> _Activity_: From the listing below, extract every line in which the word "fibres" appears.

══════════

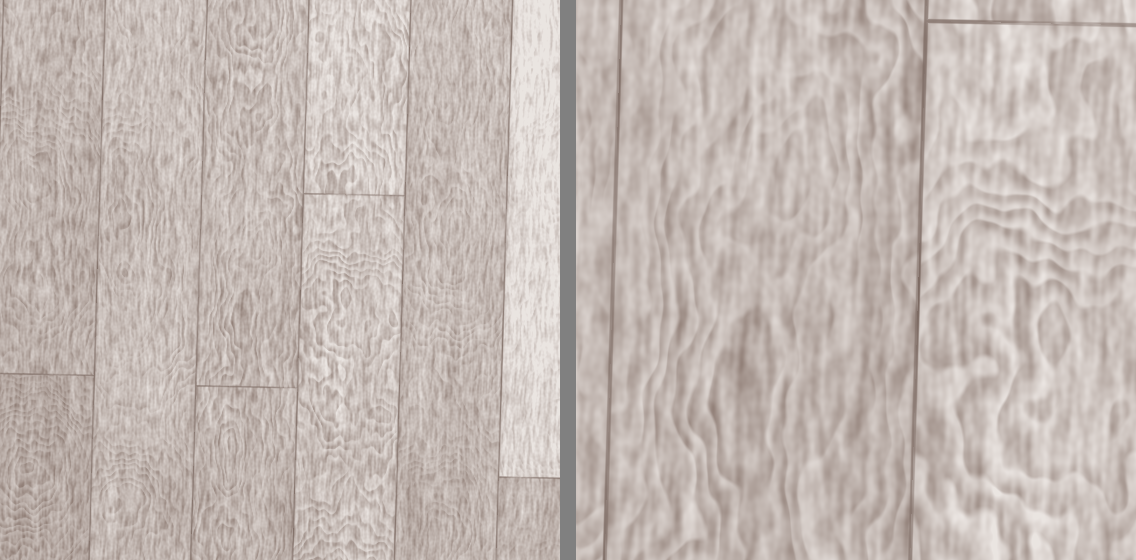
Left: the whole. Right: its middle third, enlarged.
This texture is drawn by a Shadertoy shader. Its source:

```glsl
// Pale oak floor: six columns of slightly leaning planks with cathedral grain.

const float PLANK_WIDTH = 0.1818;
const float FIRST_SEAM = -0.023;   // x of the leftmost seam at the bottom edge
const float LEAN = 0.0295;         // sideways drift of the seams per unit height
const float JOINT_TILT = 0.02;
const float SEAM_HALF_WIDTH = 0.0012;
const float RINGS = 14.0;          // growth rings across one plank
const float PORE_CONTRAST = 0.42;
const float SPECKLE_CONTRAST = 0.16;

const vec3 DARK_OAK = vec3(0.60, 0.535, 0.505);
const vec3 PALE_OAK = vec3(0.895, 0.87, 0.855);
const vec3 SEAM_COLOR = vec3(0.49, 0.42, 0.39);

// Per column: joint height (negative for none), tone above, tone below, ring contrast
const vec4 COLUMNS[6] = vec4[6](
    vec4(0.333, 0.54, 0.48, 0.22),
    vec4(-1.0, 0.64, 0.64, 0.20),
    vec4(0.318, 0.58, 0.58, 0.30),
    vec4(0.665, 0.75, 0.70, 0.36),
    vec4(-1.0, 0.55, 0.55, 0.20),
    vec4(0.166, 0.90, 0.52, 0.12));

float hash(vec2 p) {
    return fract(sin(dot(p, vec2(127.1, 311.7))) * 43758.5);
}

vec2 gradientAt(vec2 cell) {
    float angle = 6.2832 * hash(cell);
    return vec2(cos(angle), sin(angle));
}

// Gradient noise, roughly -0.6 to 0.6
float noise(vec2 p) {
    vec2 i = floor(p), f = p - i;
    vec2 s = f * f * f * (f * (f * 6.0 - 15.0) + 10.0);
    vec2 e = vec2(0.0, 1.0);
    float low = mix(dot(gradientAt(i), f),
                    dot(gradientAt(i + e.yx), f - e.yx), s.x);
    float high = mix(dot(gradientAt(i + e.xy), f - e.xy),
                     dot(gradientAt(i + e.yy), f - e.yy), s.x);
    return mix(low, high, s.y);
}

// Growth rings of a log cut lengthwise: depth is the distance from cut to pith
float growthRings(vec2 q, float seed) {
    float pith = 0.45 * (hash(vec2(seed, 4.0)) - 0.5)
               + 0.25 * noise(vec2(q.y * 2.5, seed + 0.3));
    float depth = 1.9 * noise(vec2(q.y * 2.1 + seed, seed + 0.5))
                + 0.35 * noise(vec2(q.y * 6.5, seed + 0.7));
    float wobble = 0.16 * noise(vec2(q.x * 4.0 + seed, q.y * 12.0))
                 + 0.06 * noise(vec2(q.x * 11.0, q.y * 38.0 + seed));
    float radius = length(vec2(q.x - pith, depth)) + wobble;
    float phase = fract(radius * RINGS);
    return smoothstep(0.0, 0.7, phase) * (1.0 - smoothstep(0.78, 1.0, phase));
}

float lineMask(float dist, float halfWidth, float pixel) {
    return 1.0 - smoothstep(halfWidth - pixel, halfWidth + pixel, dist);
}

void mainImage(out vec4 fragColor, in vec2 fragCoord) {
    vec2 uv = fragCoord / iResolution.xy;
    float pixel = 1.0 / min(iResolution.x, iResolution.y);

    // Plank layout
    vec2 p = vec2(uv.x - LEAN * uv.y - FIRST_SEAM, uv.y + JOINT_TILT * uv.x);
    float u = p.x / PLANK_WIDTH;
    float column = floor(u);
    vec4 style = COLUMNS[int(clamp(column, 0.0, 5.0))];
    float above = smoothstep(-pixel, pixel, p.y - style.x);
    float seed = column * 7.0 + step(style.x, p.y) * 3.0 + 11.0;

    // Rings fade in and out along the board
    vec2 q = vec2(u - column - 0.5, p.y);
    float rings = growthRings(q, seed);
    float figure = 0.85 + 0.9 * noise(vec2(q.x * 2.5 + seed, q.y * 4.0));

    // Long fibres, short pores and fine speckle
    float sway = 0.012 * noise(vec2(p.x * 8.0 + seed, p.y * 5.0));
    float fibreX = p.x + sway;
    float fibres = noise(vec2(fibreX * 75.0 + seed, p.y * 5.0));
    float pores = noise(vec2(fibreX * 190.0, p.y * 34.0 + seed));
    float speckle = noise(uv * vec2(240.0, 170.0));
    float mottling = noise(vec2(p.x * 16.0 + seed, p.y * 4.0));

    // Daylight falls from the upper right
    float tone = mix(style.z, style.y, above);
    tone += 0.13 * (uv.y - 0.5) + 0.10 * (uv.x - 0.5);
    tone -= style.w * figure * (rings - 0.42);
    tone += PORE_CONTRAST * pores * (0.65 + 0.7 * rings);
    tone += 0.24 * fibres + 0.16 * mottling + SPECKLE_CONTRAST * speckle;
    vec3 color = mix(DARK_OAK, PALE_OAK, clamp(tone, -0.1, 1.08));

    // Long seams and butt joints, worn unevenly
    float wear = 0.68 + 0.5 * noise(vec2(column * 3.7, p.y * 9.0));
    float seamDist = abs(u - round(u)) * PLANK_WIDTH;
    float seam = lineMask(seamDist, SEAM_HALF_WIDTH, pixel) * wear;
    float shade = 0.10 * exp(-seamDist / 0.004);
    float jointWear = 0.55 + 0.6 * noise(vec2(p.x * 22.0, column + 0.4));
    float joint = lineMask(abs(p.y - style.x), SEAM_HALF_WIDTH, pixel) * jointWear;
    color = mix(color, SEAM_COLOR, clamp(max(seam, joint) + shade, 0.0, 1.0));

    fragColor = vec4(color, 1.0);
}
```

══════════

> _Written solution_:
    // Long fibres, short pores and fine speckle
    float fibres = noise(vec2(fibreX * 75.0 + seed, p.y * 5.0));
    tone += 0.24 * fibres + 0.16 * mottling + SPECKLE_CONTRAST * speckle;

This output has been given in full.